As technology advances, sponsors will begin progressively adopting distributed locations and activities in trials. Doing so will require them to identify more sites, onboard different types of sites and optimize trial location to each trial’s activities to preserve the quality of the data being generated, all while ensuring patient compliance and engagement. Third-party service and solutions providers, on the other hand, will need to understand how geography, disease area, indication and target population will inform the most appropriate use of distributed locations, and be ready to offer point solutions that adequately address sponsors’ needs.
Sponsors are focusing heavily on patient recruitment
Patient recruitment remains one of the most challenging and costly activities of running a clinical trial. According to the FDA, only 3% of U.S. physicians and patients participate in clinical trials leading to new therapies, which has profound consequences for development timelines, including delaying market launches. As of 2019, a whopping 80% of trials were delayed due to recruitment difficulties. Moreover, reaching patients is becoming more challenging as biopharmas increasingly target a variety of complex diseases in their clinical trials and use precision medicine in their drug development, both of which result in smaller, highly specific patient populations.
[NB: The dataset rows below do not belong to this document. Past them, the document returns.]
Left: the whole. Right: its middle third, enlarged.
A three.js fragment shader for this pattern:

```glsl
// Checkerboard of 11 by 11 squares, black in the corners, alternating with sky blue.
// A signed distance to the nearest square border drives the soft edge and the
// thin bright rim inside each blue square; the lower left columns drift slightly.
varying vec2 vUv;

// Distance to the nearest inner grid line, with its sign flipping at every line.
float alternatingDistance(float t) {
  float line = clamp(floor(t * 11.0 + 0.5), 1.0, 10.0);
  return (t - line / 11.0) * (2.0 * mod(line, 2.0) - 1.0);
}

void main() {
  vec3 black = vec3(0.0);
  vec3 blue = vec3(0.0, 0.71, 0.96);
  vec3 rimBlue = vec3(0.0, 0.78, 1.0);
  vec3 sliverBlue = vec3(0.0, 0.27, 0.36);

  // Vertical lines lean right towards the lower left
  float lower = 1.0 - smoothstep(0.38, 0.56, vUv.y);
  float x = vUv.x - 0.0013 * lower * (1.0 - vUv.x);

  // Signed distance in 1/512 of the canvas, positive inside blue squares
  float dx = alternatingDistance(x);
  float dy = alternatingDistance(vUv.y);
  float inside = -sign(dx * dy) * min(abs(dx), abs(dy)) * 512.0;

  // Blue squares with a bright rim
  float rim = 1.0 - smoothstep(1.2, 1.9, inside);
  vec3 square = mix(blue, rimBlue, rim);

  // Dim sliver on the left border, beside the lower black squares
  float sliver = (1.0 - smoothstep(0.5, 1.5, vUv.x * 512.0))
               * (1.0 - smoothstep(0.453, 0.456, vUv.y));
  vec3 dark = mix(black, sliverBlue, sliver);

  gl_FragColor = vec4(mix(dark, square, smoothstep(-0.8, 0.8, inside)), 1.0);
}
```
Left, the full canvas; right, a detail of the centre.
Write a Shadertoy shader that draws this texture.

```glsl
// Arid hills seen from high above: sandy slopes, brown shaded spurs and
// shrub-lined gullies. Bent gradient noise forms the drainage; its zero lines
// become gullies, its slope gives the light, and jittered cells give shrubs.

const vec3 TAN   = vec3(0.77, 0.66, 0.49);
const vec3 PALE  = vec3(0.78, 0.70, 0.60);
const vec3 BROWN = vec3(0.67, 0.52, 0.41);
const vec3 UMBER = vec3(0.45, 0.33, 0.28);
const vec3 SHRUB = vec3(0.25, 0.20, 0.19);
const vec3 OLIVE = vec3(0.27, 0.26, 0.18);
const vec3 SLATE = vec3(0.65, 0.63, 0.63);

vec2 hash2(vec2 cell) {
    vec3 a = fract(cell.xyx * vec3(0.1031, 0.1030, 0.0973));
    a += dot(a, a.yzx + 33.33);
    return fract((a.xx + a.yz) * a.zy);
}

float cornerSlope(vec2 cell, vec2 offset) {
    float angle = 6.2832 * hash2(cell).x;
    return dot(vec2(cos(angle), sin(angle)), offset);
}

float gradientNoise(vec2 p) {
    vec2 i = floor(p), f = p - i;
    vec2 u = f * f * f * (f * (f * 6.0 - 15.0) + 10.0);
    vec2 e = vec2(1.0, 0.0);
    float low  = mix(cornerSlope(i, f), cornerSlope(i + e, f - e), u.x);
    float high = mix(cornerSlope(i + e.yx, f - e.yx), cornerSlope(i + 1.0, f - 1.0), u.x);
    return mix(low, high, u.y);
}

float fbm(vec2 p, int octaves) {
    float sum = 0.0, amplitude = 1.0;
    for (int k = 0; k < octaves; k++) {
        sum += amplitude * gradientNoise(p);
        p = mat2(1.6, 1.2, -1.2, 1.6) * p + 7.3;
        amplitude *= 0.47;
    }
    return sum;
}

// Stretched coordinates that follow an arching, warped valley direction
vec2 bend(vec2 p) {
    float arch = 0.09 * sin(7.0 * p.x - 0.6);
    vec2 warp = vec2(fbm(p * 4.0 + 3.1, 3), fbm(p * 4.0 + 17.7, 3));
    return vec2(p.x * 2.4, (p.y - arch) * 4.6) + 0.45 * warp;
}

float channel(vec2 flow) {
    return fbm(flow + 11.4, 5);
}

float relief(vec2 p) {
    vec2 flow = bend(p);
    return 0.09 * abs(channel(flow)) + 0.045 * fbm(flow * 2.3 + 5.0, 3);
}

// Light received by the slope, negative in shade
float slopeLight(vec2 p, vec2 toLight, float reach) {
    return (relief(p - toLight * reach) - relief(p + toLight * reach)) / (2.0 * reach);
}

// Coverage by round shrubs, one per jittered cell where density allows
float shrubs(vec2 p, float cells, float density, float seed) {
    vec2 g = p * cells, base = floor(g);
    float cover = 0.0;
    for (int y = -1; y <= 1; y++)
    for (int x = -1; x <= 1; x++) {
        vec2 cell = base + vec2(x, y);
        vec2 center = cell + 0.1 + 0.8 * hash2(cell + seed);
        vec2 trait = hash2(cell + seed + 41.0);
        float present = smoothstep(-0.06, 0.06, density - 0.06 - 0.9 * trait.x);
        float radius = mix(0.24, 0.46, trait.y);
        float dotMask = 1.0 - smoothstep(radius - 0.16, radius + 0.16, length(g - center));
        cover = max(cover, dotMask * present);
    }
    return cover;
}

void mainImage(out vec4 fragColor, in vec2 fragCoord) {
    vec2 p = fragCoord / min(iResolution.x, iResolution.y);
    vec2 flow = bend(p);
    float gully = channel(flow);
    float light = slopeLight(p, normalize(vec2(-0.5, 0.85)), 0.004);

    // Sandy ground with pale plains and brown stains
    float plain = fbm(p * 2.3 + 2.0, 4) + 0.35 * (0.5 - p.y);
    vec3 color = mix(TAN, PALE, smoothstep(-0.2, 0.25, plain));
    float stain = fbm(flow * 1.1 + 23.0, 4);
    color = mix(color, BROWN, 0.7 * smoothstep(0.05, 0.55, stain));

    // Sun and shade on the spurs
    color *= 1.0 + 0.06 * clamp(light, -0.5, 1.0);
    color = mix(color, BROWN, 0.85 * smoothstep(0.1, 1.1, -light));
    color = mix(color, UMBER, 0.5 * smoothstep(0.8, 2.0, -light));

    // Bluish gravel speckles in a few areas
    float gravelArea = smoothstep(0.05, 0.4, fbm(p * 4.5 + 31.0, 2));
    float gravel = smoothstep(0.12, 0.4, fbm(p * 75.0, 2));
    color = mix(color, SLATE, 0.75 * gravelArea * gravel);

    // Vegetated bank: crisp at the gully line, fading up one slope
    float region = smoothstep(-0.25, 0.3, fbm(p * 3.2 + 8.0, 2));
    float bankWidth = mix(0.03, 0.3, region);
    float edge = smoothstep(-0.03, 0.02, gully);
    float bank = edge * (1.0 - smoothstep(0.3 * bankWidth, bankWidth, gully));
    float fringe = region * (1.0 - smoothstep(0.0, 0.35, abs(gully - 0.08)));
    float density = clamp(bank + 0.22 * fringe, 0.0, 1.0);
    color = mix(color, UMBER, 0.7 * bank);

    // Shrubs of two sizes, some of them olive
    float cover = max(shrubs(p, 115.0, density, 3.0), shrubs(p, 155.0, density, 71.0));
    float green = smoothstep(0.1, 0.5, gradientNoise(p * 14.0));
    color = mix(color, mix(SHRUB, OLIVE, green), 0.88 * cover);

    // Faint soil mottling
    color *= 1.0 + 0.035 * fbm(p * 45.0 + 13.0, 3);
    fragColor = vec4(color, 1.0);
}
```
Biopharma companies are subsequently becoming more receptive to using new methods of recruiting patients, such as virtual and distributed recruitment. Among the biopharma and CRO survey respondents, ~95% are interested in alternative trial locations for patient recruitment. Of those interested, ~66% are likely to adopt such alternative locations for patient recruitment within the next three years while ~20% are already adopting them (see Figure 6). And of those already adopting, more than a third expect their adoption to increase over the next three years while the rest expect their level of adoption to remain the same.